1. He talked like George W. Bush, only articulately.
Really. Like Bush, Romney showed with a lexicon of words to insert randomly—words that would show he has a heart. Words like “heart.” “Tender” (Romney called unemployment a “tender issue”). “Care” without “Obama” in front of it. “Children of God.” “Dreams.”
2. He made Obama seem arrogant.
The President, Romney said, makes the government “substitute itself for the rights of free individuals.” And the one zinger of the night belongs to the challenger: “Mr. President, you’re entitled, as the president, to your own airplane and to your own house, but not to your own facts.” Meanwhile, Obama kept silent about Romney’s arrogant “47 percent” speech.
3. He turned weaknesses into strengths.
The Republicans used to be consistently good at this. The Swift Boat attacks against John Kerry’s military record, for example, made people forget about George W. Bush’s own shaky military background. Last night Romney made Obama sound like a plutocrat, referring to “trickle-down government.” The phrase reverses the Democrats’ line about Republican trickle-down economics, making Romney sound more democratic than the Democrat.
4. He beat Obama on ethos.
This is the most most important win. Voters choose the candidate they like and trust. That’s ethos—the character people see in a candidate. Ethos is based on three perceived traits. Aristotle called them practical wisdom, disinterest, and virtue. We call them Craft, Caring and Cause. Romney came in prepared and knowledgeable (Craft). He used “heart” and threw in a baby anecdote and talked about suffering (Caring). And he came with a Cause: “…we look for discovery and innovation, all these thing desired out of the American heart to provide the pursuit of happiness for our citizens.”

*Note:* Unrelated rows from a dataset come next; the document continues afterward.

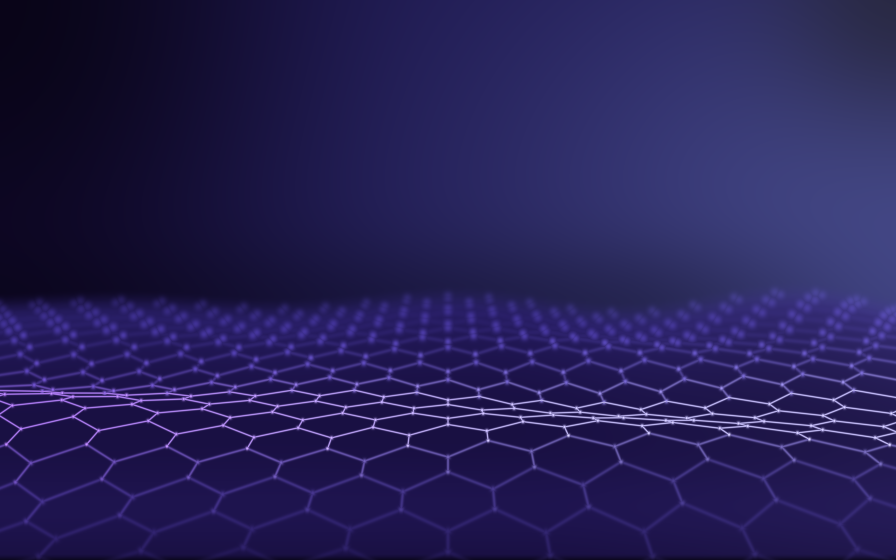
Write a WebGL 2 fragment shader that draws this background.

```glsl
#version 300 es
precision highp float;
// A wavy hexagonal mesh seen in perspective below a soft indigo backdrop.
// Lattice edges are projected row by row and drawn as segment distances,
// with a depth of field that keeps only the middle rows sharp.

uniform vec2 u_resolution;
out vec4 outColor;

const float HORIZON = 0.74;       // vanishing height, in canvas heights
const float CELL = 0.26;          // hexagon width on the ground
const float PITCH = 0.13;         // depth between rows of hexagons
const float EDGE = 0.062;         // length of edges that run in depth
const float ROW_ZERO = 1.714;     // depth of row 0
const float FOCUS = 1.98;         // depth of sharpest focus
const float FAR = 3.5;            // depth of the far rim
const int FIRST_ROW = -3;
const int LAST_ROW = 14;

const vec3 NIGHT = vec3(0.065, 0.030, 0.180);
const vec3 INDIGO = vec3(0.110, 0.085, 0.305);
const vec3 STEEL = vec3(0.265, 0.280, 0.530);
const vec3 SLATE = vec3(0.150, 0.150, 0.220);
const vec3 GROUND = vec3(0.085, 0.050, 0.230);
const vec3 HAZE = vec3(0.165, 0.125, 0.420);
const vec3 VIOLET = vec3(0.360, 0.290, 0.820);
const vec3 ORCHID = vec3(0.740, 0.520, 0.960);
const vec3 PEARL = vec3(0.830, 0.820, 0.960);

// Ground height: a ridge that folds away in mid depth and a rolling far rim.
float groundHeight(vec2 g) {
  float swell = 0.65 + 0.35 * cos(2.68 * (g.x - 0.71));
  float ridge = -0.07 * swell * sin(6.0 * (g.y - 2.05 + 0.094 * (g.x - 0.71)));
  ridge *= 1.0 - smoothstep(2.3, 3.2, g.y);
  float roll = (0.045 + 0.012 * g.x) * cos(2.9 * g.x);
  return ridge + roll * smoothstep(2.4, FAR, g.y);
}

// Ground point (across, depth) to canvas position.
vec2 project(vec2 g) {
  return vec2(g.x, groundHeight(g) - 1.0) / g.y + vec2(0.0, HORIZON);
}

float segmentDistance(vec2 p, vec2 a, vec2 b) {
  vec2 pa = p - a, ba = b - a;
  return length(pa - ba * clamp(dot(pa, ba) / dot(ba, ba), 0.0, 1.0));
}

float softSpot(float d, float radius) {
  return exp(-d * d / (radius * radius));
}

vec3 backdrop(vec2 p) {
  vec3 c = mix(NIGHT, INDIGO, smoothstep(-0.85, 0.0, p.x));
  vec2 toLight = (p - vec2(0.85, 0.62)) / vec2(0.8, 0.55);
  c = mix(c, STEEL, exp(-dot(toLight, toLight)));
  c = mix(c, SLATE, 0.8 * softSpot(distance(p, vec2(0.82, 1.02)), 0.24));
  c *= 1.0 - 0.5 * softSpot(distance(p, vec2(-0.8, 1.0)), 0.45);
  float dusk = softSpot(p.y - 0.45, 0.12) * (1.0 - smoothstep(0.3, 0.9, p.x));
  return c * (1.0 - 0.28 * dusk);
}

vec3 ground(vec2 p, float below) {
  float haze = exp(-max(below, 0.0) / 0.11);
  vec3 c = mix(GROUND, HAZE, haze);
  c += vec3(0.030, 0.025, 0.070) * softSpot(p.y - 0.09, 0.09);
  c += vec3(0.060, 0.065, 0.080) * smoothstep(0.1, 0.9, p.x) * (0.4 + haze);
  return c * smoothstep(-0.01, 0.012, p.y);
}

// Brightest contribution of all nearby edges and vertices.
vec3 mesh(vec2 p, float pixel) {
  vec3 glow = vec3(0.0);
  for (int row = FIRST_ROW; row <= LAST_ROW; row++) {
    float z = ROW_ZERO + PITCH * float(row);
    float across = p.x * z;
    if (abs(project(vec2(across, z)).y - p.y) > 0.13) continue;

    // Focus, fading and tint of this row
    float shift = 0.5 * float(row & 1);
    float nearBlur = max(FOCUS - 0.15 - z, 0.0);
    float farBlur = max(z - FOCUS - 0.25, 0.0);
    float lineRadius = max(0.0016 + 0.006 * nearBlur + 0.005 * farBlur, 0.6 * pixel);
    float dotRadius = max(0.0033 + 0.009 * nearBlur + 0.006 * min(farBlur, 0.8), pixel);
    float lineGain = 0.8 * exp(-4.2 * nearBlur - 3.4 * farBlur);
    float dotGain = exp(-4.2 * nearBlur - 1.25 * farBlur);
    float sharp = exp(-5.0 * nearBlur - 4.0 * farBlur);
    vec3 tint = mix(VIOLET, mix(ORCHID, PEARL, smoothstep(-0.8, 0.3, p.x)), sharp);

    float nearest = floor(across / CELL - shift + 0.5);
    for (int k = -1; k <= 1; k++) {
      float x = (nearest + float(k) + shift) * CELL;
      vec2 a = project(vec2(x, z - 0.5 * EDGE));
      vec2 b = project(vec2(x, z + 0.5 * EDGE));
      float zNext = z + PITCH - 0.5 * EDGE;
      vec2 left = project(vec2(x - 0.5 * CELL, zNext));
      vec2 right = project(vec2(x + 0.5 * CELL, zNext));
      float line = min(segmentDistance(p, b, left), segmentDistance(p, b, right));
      line = min(line, segmentDistance(p, a, b));
      float vertex = min(distance(p, a), distance(p, b));
      float light = max(lineGain * softSpot(line, lineRadius),
                        dotGain * softSpot(vertex, dotRadius));
      glow = max(glow, tint * light);
    }
  }
  return glow;
}

void main() {
  vec2 p = gl_FragCoord.xy / u_resolution.y;
  p.x -= 0.5 * u_resolution.x / u_resolution.y;
  float below = project(vec2(p.x * FAR, FAR)).y - p.y;
  vec3 color = mix(backdrop(p), ground(p, below), smoothstep(-0.025, 0.03, below));
  vec3 light = mesh(p, 1.0 / u_resolution.y);
  color += light * (1.0 - 0.5 * color);
  outColor = vec4(min(color, 1.0), 1.0);
}
```
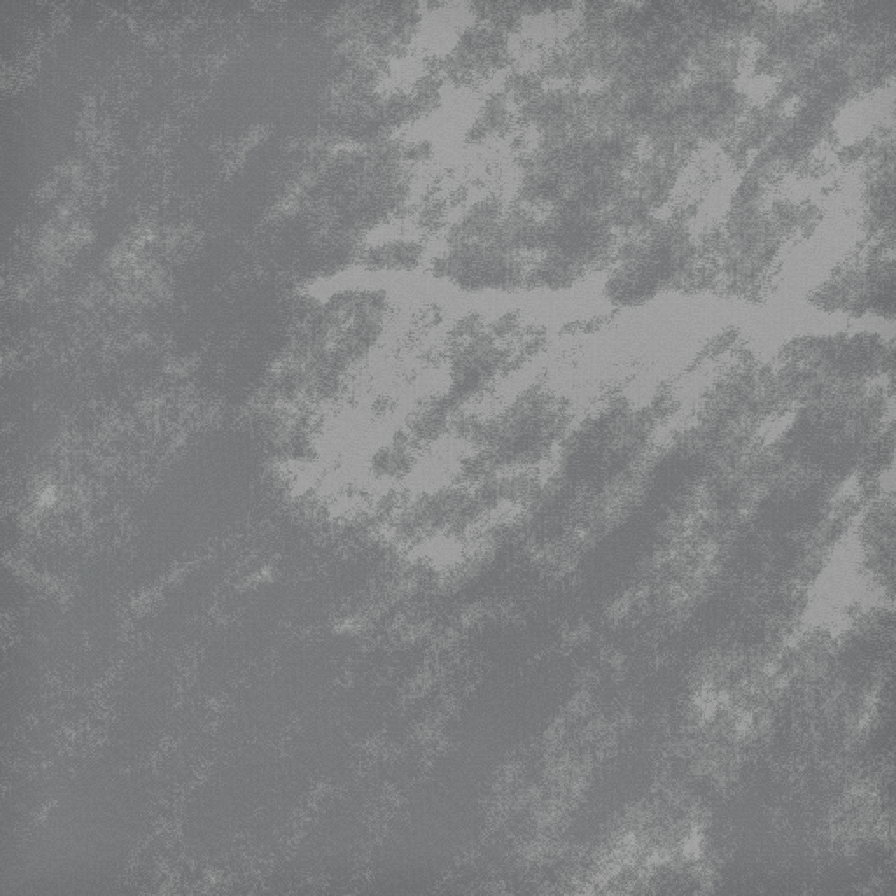
Write a three.js fragment shader that draws this texture.

```glsl
// Worn grey slate surface with chalky diagonal scuffs, creases and fine grain.
varying vec2 vUv;

#define SLATE vec3(0.463, 0.472, 0.475)
#define HAZE vec3(0.545, 0.547, 0.547)
#define CHALK vec3(0.635, 0.635, 0.635)
#define STREAK_ANGLE 0.87
#define STREAK_FREQ vec2(7.0, 25.0)
#define BLOTCH_FREQ 5.0
#define FLAKE_FREQ 42.0
#define GRAIN_FREQ 256.0
#define GRAIN_CONTRAST 0.035
#define CREASE_WIDTH 0.014
#define SCUFF_LEVEL 0.20

float hash(vec2 p) {
  return fract(sin(dot(p, vec2(127.1, 311.7))) * 43758.545);
}

float noise(vec2 p) {
  vec2 i = floor(p);
  vec2 f = fract(p);
  f = f * f * (3.0 - 2.0 * f);
  return mix(mix(hash(i), hash(i + vec2(1.0, 0.0)), f.x),
             mix(hash(i + vec2(0.0, 1.0)), hash(i + 1.0), f.x), f.y);
}

float fbm(vec2 p) {
  float sum = 0.0;
  float amp = 0.5;
  for (int i = 0; i < 5; i++) {
    sum += amp * noise(p);
    p = mat2(0.8, 0.6, -0.6, 0.8) * p * 2.03 + 17.3;
    amp *= 0.52;
  }
  return sum;
}

// Streak noise, stretched along a rising diagonal and bent a little.
float streaks(vec2 p) {
  float c = cos(STREAK_ANGLE);
  float s = sin(STREAK_ANGLE);
  vec2 q = p + 0.07 * vec2(noise(p * 4.0), noise(p * 4.0 + 31.0));
  q = vec2(c * q.x + s * q.y, c * q.y - s * q.x);
  return fbm(q * STREAK_FREQ + 5.0);
}

// Broken fold: chalk on the ridge, a thin shadow on its upper side.
float crease(float across, float along, float seed) {
  float bend = 0.09 * (noise(vec2(along * 3.5, seed)) - 0.5)
             + 0.025 * (noise(vec2(along * 17.0, seed)) - 0.5);
  float d = (across + bend) / CREASE_WIDTH;
  float presence = smoothstep(0.35, 0.75, noise(vec2(along * 4.0, seed + 9.0)));
  return presence * (exp(-d * d) - 0.35 * exp(-(d - 2.0) * (d - 2.0)));
}

void main() {
  vec2 p = vUv;

  // Wear is densest right of the centre and thins toward the edges.
  vec2 fromCore = p - vec2(0.56, 0.58);
  float wear = 0.07 - 0.5 * dot(fromCore, fromCore);
  wear += 0.85 * (fbm(p * BLOTCH_FREQ + 2.7) - 0.48);
  wear += 0.75 * (streaks(p) - 0.48);
  wear += 0.45 * (fbm(p * FLAKE_FREQ) - 0.48);

  // Level folds, strongest near the upper third, and one upright fold.
  for (int i = 0; i < 4; i++) {
    float k = float(i);
    float strength = 0.13 + 0.17 * step(1.5, k) * step(k, 2.5);
    wear += strength * crease(p.y - 0.32 - 0.175 * k, p.x, 3.0 + k * 7.0);
  }
  wear += 0.15 * crease(p.x - 0.74, p.y, 41.0);

  // Fine speckle breaks up the worn areas.
  float grain = hash(floor(p * GRAIN_FREQ * 2.0)) - 0.5;
  float speckle = 0.6 * (noise(p * GRAIN_FREQ) - 0.5) + 0.4 * grain;
  float haze = smoothstep(-0.17, 0.24, wear + 0.42 * speckle);
  float scuff = smoothstep(SCUFF_LEVEL - 0.07, SCUFF_LEVEL + 0.08, wear + 0.2 * speckle);

  vec3 color = mix(SLATE, HAZE, haze);
  color = mix(color, CHALK, 0.85 * scuff);

  // Soft clouding, darkened rim and overall grain.
  color += 0.05 * (fbm(p * 3.0 + 60.0) - 0.48);
  vec2 rim = min(p, 1.0 - p);
  color -= 0.03 * (1.0 - smoothstep(0.0, 0.06, min(rim.x, rim.y)));
  color += GRAIN_CONTRAST * grain;

  gl_FragColor = vec4(color, 1.0);
}
```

No, that last sentence didn’t make logical sense. But Aristotle—who invented logic as we know it—noted that ethos trumps logic in rhetoric.
Will Romney’s clear win make enough of a difference? Though debates almost never do, this one just might. The conservative super PACs might get back into the game; they’d been shifting their advertising away from Romney toward congressional elections. And while the few undecided voters probably didn’t watch the debate, they’ll be influenced by the followup media.
So the race is back where we started: too close to call.